Federal data shows that 60,000 pedestrians are injured in automobile accidents every year. Pedestrians die at a rate of about 4,000 times per year. These figures stand to rise dramatically in coming years as long as social trends see more pedestrians looking down at their phones than up at the road ahead. If it's any sign of foreshadowing, as texting while driving has become more common, figures for automobile accidents have increased and texting while driving, also known as distracted driving, is most often to blame. Many of these accidents result in serious injuries and sometimes even fatalities.
For its study, researchers at University of Washington observed pedestrians crossing 20 streets in Seattle over the course of the 2012 summertime. More than half of the walkers they observed were between the ages of 25 and 44.
At least 80 percent of all those observed for the study were walking alone. Surprisingly, 94 percent of all the pedestrians observed obeyed laws in regard to crossing in designated areas and 80 percent crossed only when a signal indicated it was safe. Conversely, only 25 percent looked both ways before crossing.
Many walkers appeared to be engaged in other activity as they walked and it was determined that this likely caused them to lose their focus while they walked.

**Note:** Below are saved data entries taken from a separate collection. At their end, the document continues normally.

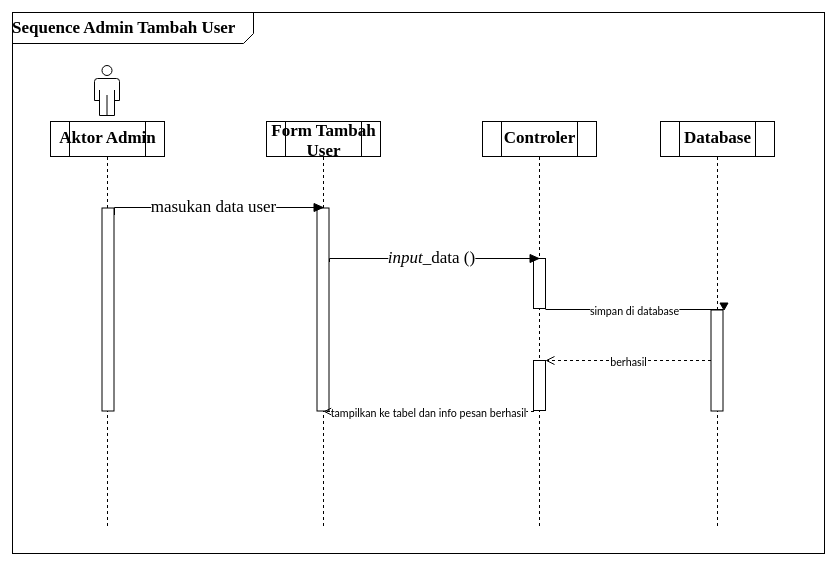
<!DOCTYPE html>
<html lang="id">
<head>
<meta charset="utf-8">
<title>Sequence Admin Tambah User</title>
<style>
:root {
  --ink: #000;
  --paper: #fff;
  --serif: "Liberation Serif", serif;
  --sans: Lato, sans-serif;
}
* { box-sizing: border-box; margin: 0; padding: 0; }
html, body { width: 837px; height: 566px; overflow: hidden; background: var(--paper); }
.diagram { position: relative; width: 837px; height: 566px; color: var(--ink); font: 17px/20px var(--serif); }
.lines { position: absolute; inset: 0; display: block; fill: none; stroke: var(--ink); }
.lines .lifeline { stroke-dasharray: 3 3; }
.lines .reply { stroke-dasharray: 3 3; }
.lines .activation, .lines .actor { fill: var(--paper); }
.lines .head { fill: var(--ink); }
.title { position: absolute; left: 12px; top: 18px; font-size: 17px; line-height: 20px; white-space: nowrap; }
.participant {
  position: absolute; top: 121px; width: 115px; height: 36px;
  display: flex; align-items: center; justify-content: center;
  border: 1px solid var(--ink); font-weight: bold; text-align: center; white-space: nowrap;
}
.participant::before {
  content: ""; position: absolute; top: 0; bottom: 0; left: 18px; right: 18px;
  border: solid var(--ink); border-width: 0 1px;
}
.participant span { position: relative; top: -1px; }
.participant .two-line { top: 2px; }
.admin { left: 50px; }
.form { left: 266px; }
.controller { left: 482px; }
.database { left: 660px; }
.message { position: absolute; transform: translate(-50%, -50%); background: var(--paper); white-space: nowrap; }
.small { font: 10.7px/13px var(--sans); }
</style>
</head>
<body>
<main class="diagram">
  <svg class="lines" width="837" height="566" viewBox="0 0 837 566" aria-hidden="true">
    <defs>
      <path id="solid-head" class="head" d="M0 0L-9 -4V4Z"/>
      <path id="open-head" d="M8 -4L0 0L8 4"/>
    </defs>
    <rect x="12.5" y="12.5" width="812" height="541"/>
    <path d="M12.5 43.5H243.5L253.5 33.5V12.5"/>

    <g class="actor">
      <circle cx="107" cy="70.5" r="5"/>
      <path d="M99.5 115.5V100.5H94.5V81.5Q94.5 78.5 97.5 78.5H116.5Q119.5 78.5 119.5 81.5V100.5H114.5V115.5Z"/>
      <path d="M99.5 101V90M114.5 101V90M107 115V95"/>
    </g>

    <g class="lifeline">
      <path d="M107.5 157V526"/>
      <path d="M323.5 157V526"/>
      <path d="M539.5 157V526"/>
      <path d="M717.5 157V526"/>
    </g>

    <g class="activation">
      <rect x="102" y="208" width="12" height="203"/>
      <rect x="317" y="208" width="12" height="203"/>
      <rect x="533.5" y="258.5" width="12" height="50"/>
      <rect x="533.5" y="360.5" width="12" height="50"/>
      <rect x="711" y="310" width="12" height="101"/>
    </g>

    <g class="calls">
      <path d="M114.5 215V207.5H316"/>
      <use href="#solid-head" x="323" y="207.5"/>
      <path d="M329.5 262V258.5H532"/>
      <use href="#solid-head" x="539" y="258.5"/>
      <path d="M545.5 309.5H723"/>
      <path class="head" d="M720 303H728L724 310Z"/>
    </g>

    <g class="replies">
      <path class="reply" d="M711 360.5H547"/>
      <use href="#open-head" x="546.5" y="360.5"/>
      <path class="reply" d="M534 411.5H325"/>
      <use href="#open-head" x="324.5" y="411.5"/>
    </g>
  </svg>

  <h1 class="title">Sequence Admin Tambah User</h1>

  <div class="participant admin"><span>Aktor Admin</span></div>
  <div class="participant form"><span class="two-line">Form Tambah<br>User</span></div>
  <div class="participant controller"><span>Controler</span></div>
  <div class="participant database"><span>Database</span></div>

  <p class="message" style="left:213.5px;top:207px">masukan data user</p>
  <p class="message" style="left:431.5px;top:258px"><em>input</em>_data ()</p>
  <p class="message small" style="left:634.5px;top:309.5px">simpan di database</p>
  <p class="message small" style="left:628.5px;top:360.5px">berhasil</p>
  <p class="message small" style="left:428.5px;top:411.5px">tampilkan ke tabel dan info pesan berhasil</p>
</main>
</body>
</html>
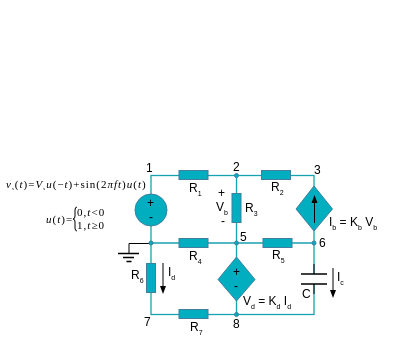
<!DOCTYPE html>
<html lang="en">
<head>
<meta charset="utf-8">
<title>Circuit diagram with dependent sources</title>
<style>
:root {
  --paper: #ffffff;
  --ink: #000000;
  --wire: #17a3b0;
  --part: #00aec0;
  --part-edge: #3f7fa0;
}
* { box-sizing: border-box; margin: 0; }
html, body { width: 416px; height: 341px; overflow: hidden; background: var(--paper); }
.circuit {
  position: relative;
  width: 416px;
  height: 341px;
  overflow: hidden;
  color: var(--ink);
  font: 12px/14px "Liberation Sans", sans-serif;
}
.drawing { position: absolute; inset: 0; }
.wires { fill: none; stroke: var(--wire); stroke-width: 1.3; }
.part { fill: var(--part); stroke: var(--part-edge); stroke-width: 1; }
.lead { fill: none; stroke: var(--ink); stroke-width: 1; }
.plate { stroke: var(--ink); stroke-width: 1.3; }
.tip { fill: var(--ink); }
.label {
  position: absolute;
  left: var(--x);
  top: var(--y);
  white-space: nowrap;
}
sub { font-size: 7px; line-height: 0; vertical-align: baseline; position: relative; top: 4px; }
.formula {
  position: absolute;
  font: 11px/13px "Liberation Serif", serif;
  letter-spacing: 1px;
  white-space: nowrap;
}
.formula sub { font-size: 5px; top: 2px; }
.source-voltage { left: 6px; top: 178px; }
.step-function { left: 46px; top: 206px; display: flex; align-items: center; }
.brace { flex: none; width: 4px; height: 26px; fill: none; stroke: var(--ink); stroke-width: 1; }
</style>
</head>
<body>
<main class="circuit">
  <svg class="drawing" width="416" height="341" viewBox="0 0 416 341" aria-hidden="true">
    <defs>
      <rect id="resistor" class="part" x="-14.5" y="-4.5" width="29" height="9"/>
      <circle id="junction" class="part" r="2"/>
      <polygon id="arrow-tip" class="tip" points="-3,-8 3,-8 0,0"/>
    </defs>

    <g class="wires">
      <rect x="151" y="175.5" width="163" height="139"/>
      <path d="M151 243H314M236.5 175V314"/>
    </g>
    <rect x="306" y="274" width="16" height="10" fill="#fff"/>

    <g class="ground">
      <path class="lead" d="M151 243.5H129V253"/>
      <path class="plate" d="M118 253.5H139M123 257.5H134M126.500 261.500H131.500"/>
    </g>

    <g class="resistors">
      <use href="#resistor" x="193.500" y="175"/>
      <use href="#resistor" x="276" y="175"/>
      <use href="#resistor" x="193.500" y="243"/>
      <use href="#resistor" x="277.500" y="243"/>
      <use href="#resistor" x="193.500" y="314"/>
      <use href="#resistor" transform="translate(236.5 208) rotate(90)"/>
      <use href="#resistor" transform="translate(151 278) rotate(90)"/>
    </g>

    <g class="sources">
      <circle class="part" cx="151" cy="210" r="16"/>
      <polygon class="part" points="314,186 332.5,209 314,231 296,209"/>
      <polygon class="part" points="236.5,257 255,279.5 236.5,301 218,279.5"/>
      <path class="lead" d="M314.500 223V202"/>
      <use href="#arrow-tip" transform="translate(314.5 195) rotate(180)"/>
    </g>

    <g class="capacitor">
      <path class="lead" d="M314 264V274M314 284V294"/>
      <path class="plate" d="M301 274H327M301 284H327"/>
    </g>

    <g class="currents">
      <path class="lead" d="M163 263V287M333 268V291"/>
      <use href="#arrow-tip" x="163" y="294"/>
      <use href="#arrow-tip" x="333" y="298"/>
    </g>

    <g class="junctions">
      <use href="#junction" x="236.500" y="175.500"/>
      <use href="#junction" x="151" y="243"/>
      <use href="#junction" x="236.500" y="243"/>
      <use href="#junction" x="314" y="243"/>
      <use href="#junction" x="236.500" y="314.500"/>
    </g>
  </svg>

  <section class="node-numbers">
    <span class="label" style="--x:146px;--y:161px">1</span>
    <span class="label" style="--x:233px;--y:160px">2</span>
    <span class="label" style="--x:314px;--y:163px">3</span>
    <span class="label" style="--x:240px;--y:230px">5</span>
    <span class="label" style="--x:319px;--y:236px">6</span>
    <span class="label" style="--x:144px;--y:315px">7</span>
    <span class="label" style="--x:233px;--y:317px">8</span>
  </section>

  <section class="part-names">
    <span class="label" style="--x:189px;--y:181px">R<sub>1</sub></span>
    <span class="label" style="--x:271px;--y:180px">R<sub>2</sub></span>
    <span class="label" style="--x:245px;--y:201px">R<sub>3</sub></span>
    <span class="label" style="--x:189px;--y:249px">R<sub>4</sub></span>
    <span class="label" style="--x:272px;--y:248px">R<sub>5</sub></span>
    <span class="label" style="--x:131px;--y:268px">R<sub>6</sub></span>
    <span class="label" style="--x:190px;--y:320px">R<sub>7</sub></span>
    <span class="label" style="--x:302px;--y:287px">C</span>
  </section>

  <section class="quantities">
    <span class="label" style="--x:216px;--y:200px">V<sub>b</sub></span>
    <span class="label" style="--x:168px;--y:265px">I<sub>d</sub></span>
    <span class="label" style="--x:337px;--y:270px">I<sub>c</sub></span>
    <span class="label" style="--x:329px;--y:215px">I<sub>b</sub> = K<sub>b</sub> V<sub>b</sub></span>
    <span class="label" style="--x:243px;--y:294px">V<sub>d</sub> = K<sub>d</sub> I<sub>d</sub></span>
  </section>

  <section class="polarity">
    <span class="label" style="--x:147px;--y:196px">+</span>
    <span class="label" style="--x:149px;--y:210px">-</span>
    <span class="label" style="--x:218px;--y:186px">+</span>
    <span class="label" style="--x:221px;--y:214px">-</span>
    <span class="label" style="--x:233px;--y:265px">+</span>
    <span class="label" style="--x:234px;--y:279px">-</span>
  </section>

  <p class="formula source-voltage"><i>v</i><sub>s</sub>(<i>t</i>)=<i>V</i><sub>s</sub><i>u</i>(−<i>t</i>)+sin(2<i>π</i><i>f</i><i>t</i>)<i>u</i>(<i>t</i>)</p>

  <div class="formula step-function">
    <span><i>u</i>(<i>t</i>)=</span>
    <svg class="brace" viewBox="0 0 4 26" aria-hidden="true"><path d="M4 1Q2 1 2 4V10Q2 13 0 13Q2 13 2 16V22Q2 25 4 25"/></svg>
    <div class="cases">
      <p>0,<i>t</i>&lt;0</p>
      <p>1,<i>t</i>≥0</p>
    </div>
  </div>
</main>
</body>
</html>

Nearly one-third of all pedestrians observed for the study were involved in some form of "distracted walking" as they crossed the street. Eleven percent of people were listening to music. Seven percent were texting as they made their way across a crosswalk and another 7 percent were talking on their phone.
It takes a person texting on their phones a full 2 seconds longer to cross an intersection than a person not distracted while they're walking, the research also found. Texters who make their way on foot were also four times more likely to ignore crosswalk signals and also to jaywalk.
The researchers advocate for stiffer penalties for people who choose to be more attentive to their phones than the sidewalks and other pedestrians while walking. They wrote, according to the report's citation: "... a shift in normative attitudes about pedestrian behavior, similar to efforts around drunk driving, will be important to limit the risk of mobile device use."